Each line below from the one containing "inherit; text-decoration: none;" through the one containing "0; top: 281px;" is to be given again exactly, and no line outside that span.

• [EXTRACTED INFORMATION]

....

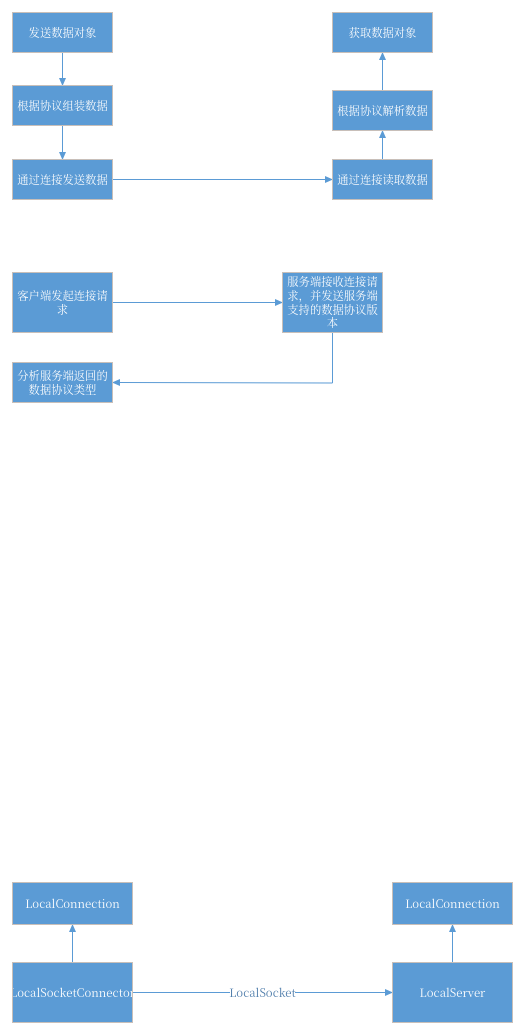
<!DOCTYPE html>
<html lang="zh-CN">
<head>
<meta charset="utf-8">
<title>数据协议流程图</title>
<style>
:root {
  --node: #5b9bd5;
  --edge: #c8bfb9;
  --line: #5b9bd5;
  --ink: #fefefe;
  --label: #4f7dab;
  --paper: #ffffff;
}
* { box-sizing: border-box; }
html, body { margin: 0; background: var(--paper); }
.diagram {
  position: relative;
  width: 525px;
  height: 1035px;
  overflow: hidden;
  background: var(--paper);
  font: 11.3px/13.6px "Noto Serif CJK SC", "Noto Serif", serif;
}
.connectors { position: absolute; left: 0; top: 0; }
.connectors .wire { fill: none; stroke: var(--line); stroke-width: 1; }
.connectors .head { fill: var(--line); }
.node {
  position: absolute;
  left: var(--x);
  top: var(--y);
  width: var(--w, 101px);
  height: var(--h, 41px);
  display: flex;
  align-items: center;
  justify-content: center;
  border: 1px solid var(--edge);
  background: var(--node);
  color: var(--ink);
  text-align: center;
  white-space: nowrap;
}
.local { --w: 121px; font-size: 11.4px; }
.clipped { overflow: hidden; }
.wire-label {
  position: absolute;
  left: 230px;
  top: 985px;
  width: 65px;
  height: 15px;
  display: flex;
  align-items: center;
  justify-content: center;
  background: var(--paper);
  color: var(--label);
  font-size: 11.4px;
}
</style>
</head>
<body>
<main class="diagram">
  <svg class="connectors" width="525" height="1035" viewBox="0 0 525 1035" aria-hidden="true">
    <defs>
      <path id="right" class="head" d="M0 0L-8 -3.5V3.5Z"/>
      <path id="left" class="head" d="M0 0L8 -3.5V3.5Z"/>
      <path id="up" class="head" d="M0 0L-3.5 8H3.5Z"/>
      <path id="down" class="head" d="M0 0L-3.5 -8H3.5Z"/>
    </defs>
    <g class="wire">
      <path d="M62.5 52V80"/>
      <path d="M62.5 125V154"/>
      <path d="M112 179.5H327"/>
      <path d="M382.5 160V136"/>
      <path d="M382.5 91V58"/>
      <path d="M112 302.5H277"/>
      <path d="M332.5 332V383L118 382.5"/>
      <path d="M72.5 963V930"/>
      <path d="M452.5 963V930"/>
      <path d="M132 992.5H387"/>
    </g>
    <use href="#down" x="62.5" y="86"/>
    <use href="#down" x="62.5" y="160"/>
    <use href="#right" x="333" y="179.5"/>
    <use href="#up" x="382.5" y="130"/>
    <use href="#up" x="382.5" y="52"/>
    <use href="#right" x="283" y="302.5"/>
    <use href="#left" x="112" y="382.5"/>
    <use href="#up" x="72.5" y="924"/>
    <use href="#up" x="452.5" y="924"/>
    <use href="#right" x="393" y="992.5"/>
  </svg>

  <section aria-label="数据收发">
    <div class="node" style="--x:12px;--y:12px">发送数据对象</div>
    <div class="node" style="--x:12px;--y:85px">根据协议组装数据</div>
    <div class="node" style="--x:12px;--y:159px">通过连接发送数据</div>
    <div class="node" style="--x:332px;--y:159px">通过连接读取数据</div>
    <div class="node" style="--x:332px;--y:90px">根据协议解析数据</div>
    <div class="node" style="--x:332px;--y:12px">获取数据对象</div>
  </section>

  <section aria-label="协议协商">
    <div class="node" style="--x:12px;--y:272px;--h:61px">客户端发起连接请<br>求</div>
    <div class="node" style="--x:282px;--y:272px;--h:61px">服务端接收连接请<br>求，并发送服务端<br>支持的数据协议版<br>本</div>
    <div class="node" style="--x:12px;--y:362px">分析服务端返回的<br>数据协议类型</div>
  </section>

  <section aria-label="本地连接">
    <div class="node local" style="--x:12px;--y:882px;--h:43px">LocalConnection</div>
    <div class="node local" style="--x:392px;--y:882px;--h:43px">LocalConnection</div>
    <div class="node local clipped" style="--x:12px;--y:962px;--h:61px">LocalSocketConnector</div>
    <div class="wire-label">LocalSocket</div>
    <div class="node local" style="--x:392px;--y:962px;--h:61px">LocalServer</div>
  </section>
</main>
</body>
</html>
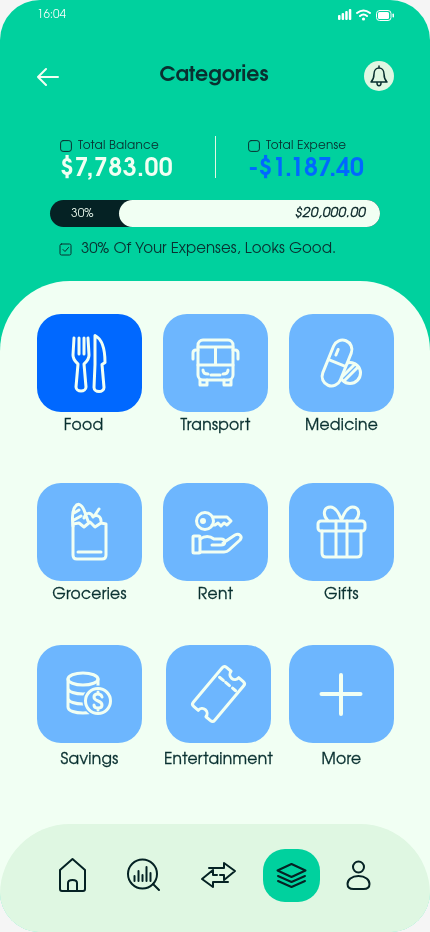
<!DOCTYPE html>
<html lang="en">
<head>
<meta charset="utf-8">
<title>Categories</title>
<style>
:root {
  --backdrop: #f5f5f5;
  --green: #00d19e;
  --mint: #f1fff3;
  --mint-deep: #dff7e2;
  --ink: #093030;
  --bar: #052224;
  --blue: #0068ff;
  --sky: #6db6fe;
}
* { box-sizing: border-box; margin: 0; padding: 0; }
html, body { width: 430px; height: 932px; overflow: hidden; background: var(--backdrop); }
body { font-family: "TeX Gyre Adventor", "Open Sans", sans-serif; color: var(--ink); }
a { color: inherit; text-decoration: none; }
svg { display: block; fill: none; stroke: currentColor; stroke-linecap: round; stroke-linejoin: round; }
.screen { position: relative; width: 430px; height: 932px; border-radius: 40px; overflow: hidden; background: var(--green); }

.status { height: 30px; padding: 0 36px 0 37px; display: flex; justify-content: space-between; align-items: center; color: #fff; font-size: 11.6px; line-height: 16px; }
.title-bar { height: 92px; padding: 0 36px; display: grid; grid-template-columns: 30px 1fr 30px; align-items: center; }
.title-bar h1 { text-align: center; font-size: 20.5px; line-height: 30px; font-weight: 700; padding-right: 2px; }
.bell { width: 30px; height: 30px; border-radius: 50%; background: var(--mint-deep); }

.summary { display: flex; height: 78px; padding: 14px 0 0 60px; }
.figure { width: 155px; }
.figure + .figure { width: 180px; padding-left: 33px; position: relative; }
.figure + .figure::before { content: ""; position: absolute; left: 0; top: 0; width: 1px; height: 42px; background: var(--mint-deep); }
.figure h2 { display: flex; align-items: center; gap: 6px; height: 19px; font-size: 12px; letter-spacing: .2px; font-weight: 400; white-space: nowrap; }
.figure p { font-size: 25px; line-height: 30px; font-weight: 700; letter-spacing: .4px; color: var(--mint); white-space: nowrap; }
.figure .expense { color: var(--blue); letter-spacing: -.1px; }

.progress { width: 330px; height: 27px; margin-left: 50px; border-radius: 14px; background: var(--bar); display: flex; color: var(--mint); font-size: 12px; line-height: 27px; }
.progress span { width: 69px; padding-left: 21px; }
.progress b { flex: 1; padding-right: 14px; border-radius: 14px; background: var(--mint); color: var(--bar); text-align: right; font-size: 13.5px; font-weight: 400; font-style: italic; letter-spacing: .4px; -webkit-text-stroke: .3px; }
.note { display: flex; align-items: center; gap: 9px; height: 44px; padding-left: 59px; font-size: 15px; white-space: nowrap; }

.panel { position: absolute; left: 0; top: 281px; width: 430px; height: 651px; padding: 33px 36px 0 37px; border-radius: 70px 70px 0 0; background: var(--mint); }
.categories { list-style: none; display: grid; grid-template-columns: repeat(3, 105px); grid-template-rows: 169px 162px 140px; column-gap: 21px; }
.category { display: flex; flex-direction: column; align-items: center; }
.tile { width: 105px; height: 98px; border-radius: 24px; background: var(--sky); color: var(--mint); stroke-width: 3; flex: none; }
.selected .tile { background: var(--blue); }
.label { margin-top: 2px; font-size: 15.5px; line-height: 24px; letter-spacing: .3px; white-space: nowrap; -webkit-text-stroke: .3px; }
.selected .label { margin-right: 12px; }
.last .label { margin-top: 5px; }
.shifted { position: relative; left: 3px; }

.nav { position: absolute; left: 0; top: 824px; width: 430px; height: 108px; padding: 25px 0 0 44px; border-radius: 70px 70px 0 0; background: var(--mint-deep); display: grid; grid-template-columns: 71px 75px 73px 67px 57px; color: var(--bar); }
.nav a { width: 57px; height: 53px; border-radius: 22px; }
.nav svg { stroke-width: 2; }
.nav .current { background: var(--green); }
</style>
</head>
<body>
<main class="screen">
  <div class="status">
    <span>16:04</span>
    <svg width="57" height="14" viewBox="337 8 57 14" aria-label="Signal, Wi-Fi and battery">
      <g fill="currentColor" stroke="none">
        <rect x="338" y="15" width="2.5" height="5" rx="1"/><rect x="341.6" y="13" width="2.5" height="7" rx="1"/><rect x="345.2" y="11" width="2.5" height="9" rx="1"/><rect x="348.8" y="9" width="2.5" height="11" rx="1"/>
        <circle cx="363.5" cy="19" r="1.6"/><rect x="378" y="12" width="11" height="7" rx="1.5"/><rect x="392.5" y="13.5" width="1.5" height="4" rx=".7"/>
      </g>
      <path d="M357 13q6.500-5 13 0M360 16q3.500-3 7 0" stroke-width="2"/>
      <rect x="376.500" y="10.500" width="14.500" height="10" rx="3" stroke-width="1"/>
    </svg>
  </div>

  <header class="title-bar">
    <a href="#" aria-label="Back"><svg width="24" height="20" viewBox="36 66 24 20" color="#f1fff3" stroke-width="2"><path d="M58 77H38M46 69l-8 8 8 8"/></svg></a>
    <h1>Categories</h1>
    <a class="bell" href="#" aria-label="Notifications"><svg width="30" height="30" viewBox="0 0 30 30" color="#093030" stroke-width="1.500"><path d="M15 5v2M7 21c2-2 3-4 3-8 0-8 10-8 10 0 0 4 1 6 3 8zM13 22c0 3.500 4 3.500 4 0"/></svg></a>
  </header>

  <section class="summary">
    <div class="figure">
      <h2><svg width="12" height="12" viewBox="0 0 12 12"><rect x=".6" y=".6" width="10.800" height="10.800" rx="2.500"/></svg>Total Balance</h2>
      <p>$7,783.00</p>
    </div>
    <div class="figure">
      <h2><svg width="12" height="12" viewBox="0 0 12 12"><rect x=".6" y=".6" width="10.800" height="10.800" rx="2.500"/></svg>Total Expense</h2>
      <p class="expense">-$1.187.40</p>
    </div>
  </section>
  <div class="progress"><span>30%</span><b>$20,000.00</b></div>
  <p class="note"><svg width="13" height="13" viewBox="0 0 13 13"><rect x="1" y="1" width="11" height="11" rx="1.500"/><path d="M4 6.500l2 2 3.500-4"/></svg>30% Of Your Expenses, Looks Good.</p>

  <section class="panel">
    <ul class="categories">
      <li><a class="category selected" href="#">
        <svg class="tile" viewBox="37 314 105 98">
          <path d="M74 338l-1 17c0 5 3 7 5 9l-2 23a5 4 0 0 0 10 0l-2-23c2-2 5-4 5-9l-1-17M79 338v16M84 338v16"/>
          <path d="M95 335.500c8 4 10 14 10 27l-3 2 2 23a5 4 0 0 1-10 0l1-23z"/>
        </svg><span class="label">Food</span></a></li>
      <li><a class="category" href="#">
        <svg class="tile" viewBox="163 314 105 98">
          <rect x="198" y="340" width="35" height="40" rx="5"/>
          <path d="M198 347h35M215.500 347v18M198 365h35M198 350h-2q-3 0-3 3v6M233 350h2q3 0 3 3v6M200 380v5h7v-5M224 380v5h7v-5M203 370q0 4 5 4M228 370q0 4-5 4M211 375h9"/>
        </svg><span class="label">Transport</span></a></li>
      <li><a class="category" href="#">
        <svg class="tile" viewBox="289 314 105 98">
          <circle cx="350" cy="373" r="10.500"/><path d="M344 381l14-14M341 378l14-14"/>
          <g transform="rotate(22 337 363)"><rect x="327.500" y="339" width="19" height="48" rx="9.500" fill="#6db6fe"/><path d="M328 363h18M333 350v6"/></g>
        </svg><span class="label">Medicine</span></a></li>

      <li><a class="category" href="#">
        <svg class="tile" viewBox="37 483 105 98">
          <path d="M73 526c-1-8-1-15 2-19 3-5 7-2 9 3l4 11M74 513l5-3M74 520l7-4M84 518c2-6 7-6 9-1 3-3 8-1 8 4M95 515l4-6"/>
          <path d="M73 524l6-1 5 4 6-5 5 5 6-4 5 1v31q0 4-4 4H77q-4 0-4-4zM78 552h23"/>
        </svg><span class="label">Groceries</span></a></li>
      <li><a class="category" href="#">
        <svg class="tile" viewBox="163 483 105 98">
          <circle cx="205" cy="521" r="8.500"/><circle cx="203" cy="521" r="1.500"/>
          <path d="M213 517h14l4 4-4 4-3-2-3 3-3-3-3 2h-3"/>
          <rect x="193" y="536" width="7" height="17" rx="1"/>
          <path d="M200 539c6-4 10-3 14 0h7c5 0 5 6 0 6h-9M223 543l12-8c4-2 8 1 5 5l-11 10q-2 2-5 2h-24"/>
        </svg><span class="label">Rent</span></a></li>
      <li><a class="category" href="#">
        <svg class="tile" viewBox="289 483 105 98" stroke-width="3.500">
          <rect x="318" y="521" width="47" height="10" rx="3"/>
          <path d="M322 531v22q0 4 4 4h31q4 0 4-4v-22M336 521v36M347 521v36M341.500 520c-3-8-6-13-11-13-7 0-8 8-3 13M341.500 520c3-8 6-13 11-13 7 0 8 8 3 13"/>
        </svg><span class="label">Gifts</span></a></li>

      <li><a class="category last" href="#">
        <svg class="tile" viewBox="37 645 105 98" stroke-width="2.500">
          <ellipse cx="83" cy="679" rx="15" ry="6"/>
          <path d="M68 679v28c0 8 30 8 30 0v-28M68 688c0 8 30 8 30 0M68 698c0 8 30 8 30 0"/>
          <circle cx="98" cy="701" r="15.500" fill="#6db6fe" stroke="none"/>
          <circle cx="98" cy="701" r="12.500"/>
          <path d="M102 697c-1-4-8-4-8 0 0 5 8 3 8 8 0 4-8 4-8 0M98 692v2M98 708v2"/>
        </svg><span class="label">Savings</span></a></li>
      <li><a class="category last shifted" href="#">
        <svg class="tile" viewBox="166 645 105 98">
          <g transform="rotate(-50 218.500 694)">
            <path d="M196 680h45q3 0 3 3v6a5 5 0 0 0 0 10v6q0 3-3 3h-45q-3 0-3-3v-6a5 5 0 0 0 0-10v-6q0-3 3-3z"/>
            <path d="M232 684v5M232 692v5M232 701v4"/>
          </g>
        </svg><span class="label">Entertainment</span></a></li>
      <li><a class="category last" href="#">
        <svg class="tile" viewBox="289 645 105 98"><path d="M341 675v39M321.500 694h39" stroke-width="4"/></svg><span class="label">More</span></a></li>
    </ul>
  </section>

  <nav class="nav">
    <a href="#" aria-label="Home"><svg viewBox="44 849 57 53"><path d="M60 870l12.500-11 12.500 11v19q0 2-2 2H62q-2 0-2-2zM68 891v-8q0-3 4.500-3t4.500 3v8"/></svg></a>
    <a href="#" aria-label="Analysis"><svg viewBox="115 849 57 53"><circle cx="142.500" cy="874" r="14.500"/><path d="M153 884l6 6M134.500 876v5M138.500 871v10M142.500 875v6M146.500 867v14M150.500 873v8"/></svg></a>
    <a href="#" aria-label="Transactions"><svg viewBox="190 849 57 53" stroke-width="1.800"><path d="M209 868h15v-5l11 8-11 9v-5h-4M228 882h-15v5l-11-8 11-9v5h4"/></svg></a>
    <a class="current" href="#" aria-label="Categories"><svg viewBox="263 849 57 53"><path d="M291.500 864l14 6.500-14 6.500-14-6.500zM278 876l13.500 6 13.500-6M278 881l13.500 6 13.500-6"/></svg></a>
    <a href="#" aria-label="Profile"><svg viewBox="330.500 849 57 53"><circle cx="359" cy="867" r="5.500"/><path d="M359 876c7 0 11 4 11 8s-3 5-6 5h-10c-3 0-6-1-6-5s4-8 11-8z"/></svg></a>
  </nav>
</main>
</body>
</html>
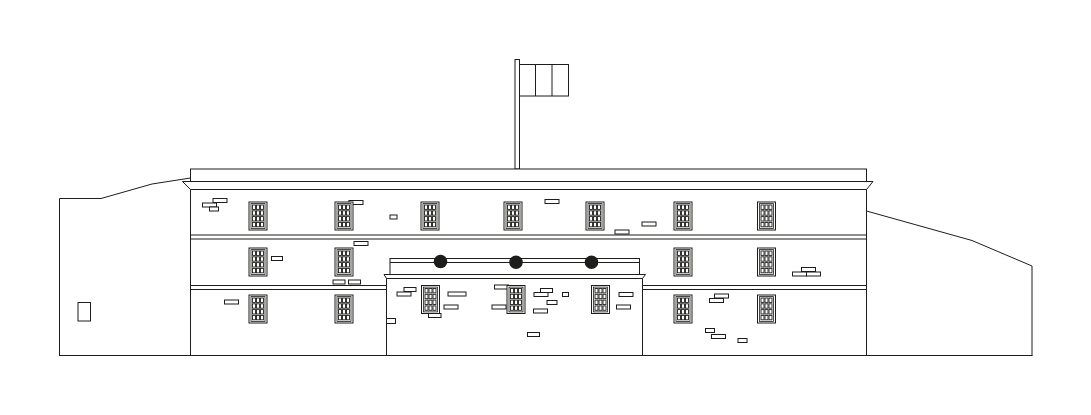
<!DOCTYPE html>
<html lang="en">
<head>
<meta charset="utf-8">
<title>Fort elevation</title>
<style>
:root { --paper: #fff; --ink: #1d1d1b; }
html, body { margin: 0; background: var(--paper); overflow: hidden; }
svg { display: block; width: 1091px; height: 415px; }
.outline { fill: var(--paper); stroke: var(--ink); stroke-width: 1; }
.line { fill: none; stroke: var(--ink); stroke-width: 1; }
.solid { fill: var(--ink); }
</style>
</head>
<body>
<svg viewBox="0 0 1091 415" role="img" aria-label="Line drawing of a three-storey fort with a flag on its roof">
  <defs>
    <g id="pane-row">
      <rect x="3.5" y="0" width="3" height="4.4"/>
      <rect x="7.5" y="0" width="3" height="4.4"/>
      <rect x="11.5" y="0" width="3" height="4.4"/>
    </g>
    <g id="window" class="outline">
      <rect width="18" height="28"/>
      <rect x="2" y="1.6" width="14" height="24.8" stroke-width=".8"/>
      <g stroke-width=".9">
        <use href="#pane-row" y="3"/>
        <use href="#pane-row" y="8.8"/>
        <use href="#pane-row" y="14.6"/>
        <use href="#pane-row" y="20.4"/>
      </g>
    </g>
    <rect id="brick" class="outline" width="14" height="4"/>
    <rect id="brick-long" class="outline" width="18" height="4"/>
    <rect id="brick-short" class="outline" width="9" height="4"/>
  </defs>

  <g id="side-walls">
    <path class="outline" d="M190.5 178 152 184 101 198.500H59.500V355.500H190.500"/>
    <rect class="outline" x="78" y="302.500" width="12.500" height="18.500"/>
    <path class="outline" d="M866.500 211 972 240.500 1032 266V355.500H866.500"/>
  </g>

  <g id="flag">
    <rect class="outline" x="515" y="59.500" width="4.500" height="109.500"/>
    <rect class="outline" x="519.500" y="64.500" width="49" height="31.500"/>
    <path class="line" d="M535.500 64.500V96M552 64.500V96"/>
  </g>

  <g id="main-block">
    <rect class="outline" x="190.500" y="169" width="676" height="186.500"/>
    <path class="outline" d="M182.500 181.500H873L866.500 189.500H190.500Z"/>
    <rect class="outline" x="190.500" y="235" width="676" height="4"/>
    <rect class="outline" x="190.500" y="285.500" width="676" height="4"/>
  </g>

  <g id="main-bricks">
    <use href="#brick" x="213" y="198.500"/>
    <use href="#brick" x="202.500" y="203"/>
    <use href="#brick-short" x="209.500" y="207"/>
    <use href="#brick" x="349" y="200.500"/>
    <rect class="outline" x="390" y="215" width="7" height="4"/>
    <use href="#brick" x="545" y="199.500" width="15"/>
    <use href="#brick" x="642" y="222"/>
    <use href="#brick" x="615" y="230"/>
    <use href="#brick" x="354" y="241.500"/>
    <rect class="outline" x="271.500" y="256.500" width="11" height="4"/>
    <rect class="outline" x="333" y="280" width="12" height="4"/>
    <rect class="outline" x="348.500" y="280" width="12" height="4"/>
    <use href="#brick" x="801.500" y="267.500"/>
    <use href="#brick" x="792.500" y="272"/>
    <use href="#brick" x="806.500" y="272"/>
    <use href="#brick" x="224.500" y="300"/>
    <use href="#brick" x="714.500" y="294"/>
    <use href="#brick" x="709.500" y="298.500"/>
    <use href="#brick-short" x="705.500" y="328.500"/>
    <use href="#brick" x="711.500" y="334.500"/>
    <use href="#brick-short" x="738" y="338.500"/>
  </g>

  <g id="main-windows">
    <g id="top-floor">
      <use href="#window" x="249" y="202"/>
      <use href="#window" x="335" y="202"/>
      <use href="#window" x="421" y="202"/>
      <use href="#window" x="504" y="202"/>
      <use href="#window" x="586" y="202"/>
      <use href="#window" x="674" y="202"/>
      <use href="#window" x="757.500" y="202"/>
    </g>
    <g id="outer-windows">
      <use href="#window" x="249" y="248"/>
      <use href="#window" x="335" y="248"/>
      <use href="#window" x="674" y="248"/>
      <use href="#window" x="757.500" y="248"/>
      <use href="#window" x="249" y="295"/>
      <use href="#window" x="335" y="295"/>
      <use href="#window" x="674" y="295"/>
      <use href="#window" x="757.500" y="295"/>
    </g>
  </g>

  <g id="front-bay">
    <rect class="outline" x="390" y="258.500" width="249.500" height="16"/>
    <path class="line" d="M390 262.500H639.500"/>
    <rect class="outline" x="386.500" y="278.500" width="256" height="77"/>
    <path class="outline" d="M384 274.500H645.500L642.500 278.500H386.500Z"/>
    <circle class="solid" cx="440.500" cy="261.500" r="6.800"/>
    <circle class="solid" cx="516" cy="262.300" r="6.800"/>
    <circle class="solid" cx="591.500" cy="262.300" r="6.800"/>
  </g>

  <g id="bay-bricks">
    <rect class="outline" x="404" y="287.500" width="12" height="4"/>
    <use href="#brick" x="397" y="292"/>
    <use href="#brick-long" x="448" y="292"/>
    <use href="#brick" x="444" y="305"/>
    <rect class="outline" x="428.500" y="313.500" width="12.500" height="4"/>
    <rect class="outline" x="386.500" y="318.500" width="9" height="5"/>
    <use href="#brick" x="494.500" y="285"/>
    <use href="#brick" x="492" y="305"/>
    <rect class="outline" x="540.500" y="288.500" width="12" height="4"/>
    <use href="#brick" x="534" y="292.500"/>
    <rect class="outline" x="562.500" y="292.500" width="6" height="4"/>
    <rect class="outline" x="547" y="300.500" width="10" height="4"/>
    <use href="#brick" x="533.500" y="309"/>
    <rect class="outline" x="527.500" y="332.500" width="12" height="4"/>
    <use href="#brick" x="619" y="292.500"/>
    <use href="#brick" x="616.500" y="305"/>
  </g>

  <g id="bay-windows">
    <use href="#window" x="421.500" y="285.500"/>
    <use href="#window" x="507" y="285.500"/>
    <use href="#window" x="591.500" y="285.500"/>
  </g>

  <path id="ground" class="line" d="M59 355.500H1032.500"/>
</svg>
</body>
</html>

....

• [TASK RESULT]
a { color: inherit; text-decoration: none; }
svg { display: block; fill: none; stroke: currentColor; stroke-linecap: round; stroke-linejoin: round; }
.screen { position: relative; width: 430px; height: 932px; border-radius: 40px; overflow: hidden; background: var(--green); }

.status { height: 30px; padding: 0 36px 0 37px; display: flex; justify-content: space-between; align-items: center; color: #fff; font-size: 11.6px; line-height: 16px; }
.title-bar { height: 92px; padding: 0 36px; display: grid; grid-template-columns: 30px 1fr 30px; align-items: center; }
.title-bar h1 { text-align: center; font-size: 20.5px; line-height: 30px; font-weight: 700; padding-right: 2px; }
.bell { width: 30px; height: 30px; border-radius: 50%; background: var(--mint-deep); }

.summary { display: flex; height: 78px; padding: 14px 0 0 60px; }
.figure { width: 155px; }
.figure + .figure { width: 180px; padding-left: 33px; position: relative; }
.figure + .figure::before { content: ""; position: absolute; left: 0; top: 0; width: 1px; height: 42px; background: var(--mint-deep); }
.figure h2 { display: flex; align-items: center; gap: 6px; height: 19px; font-size: 12px; letter-spacing: .2px; font-weight: 400; white-space: nowrap; }
.figure p { font-size: 25px; line-height: 30px; font-weight: 700; letter-spacing: .4px; color: var(--mint); white-space: nowrap; }
.figure .expense { color: var(--blue); letter-spacing: -.1px; }

.progress { width: 330px; height: 27px; margin-left: 50px; border-radius: 14px; background: var(--bar); display: flex; color: var(--mint); font-size: 12px; line-height: 27px; }
.progress span { width: 69px; padding-left: 21px; }
.progress b { flex: 1; padding-right: 14px; border-radius: 14px; background: var(--mint); color: var(--bar); text-align: right; font-size: 13.5px; font-weight: 400; font-style: italic; letter-spacing: .4px; -webkit-text-stroke: .3px; }
.note { display: flex; align-items: center; gap: 9px; height: 44px; padding-left: 59px; font-size: 15px; white-space: nowrap; }

.panel { position: absolute; left: 0; top: 281px; width: 430px; height: 651px; padding: 33px 36px 0 37px; border-radius: 70px 70px 0 0; background: var(--mint); }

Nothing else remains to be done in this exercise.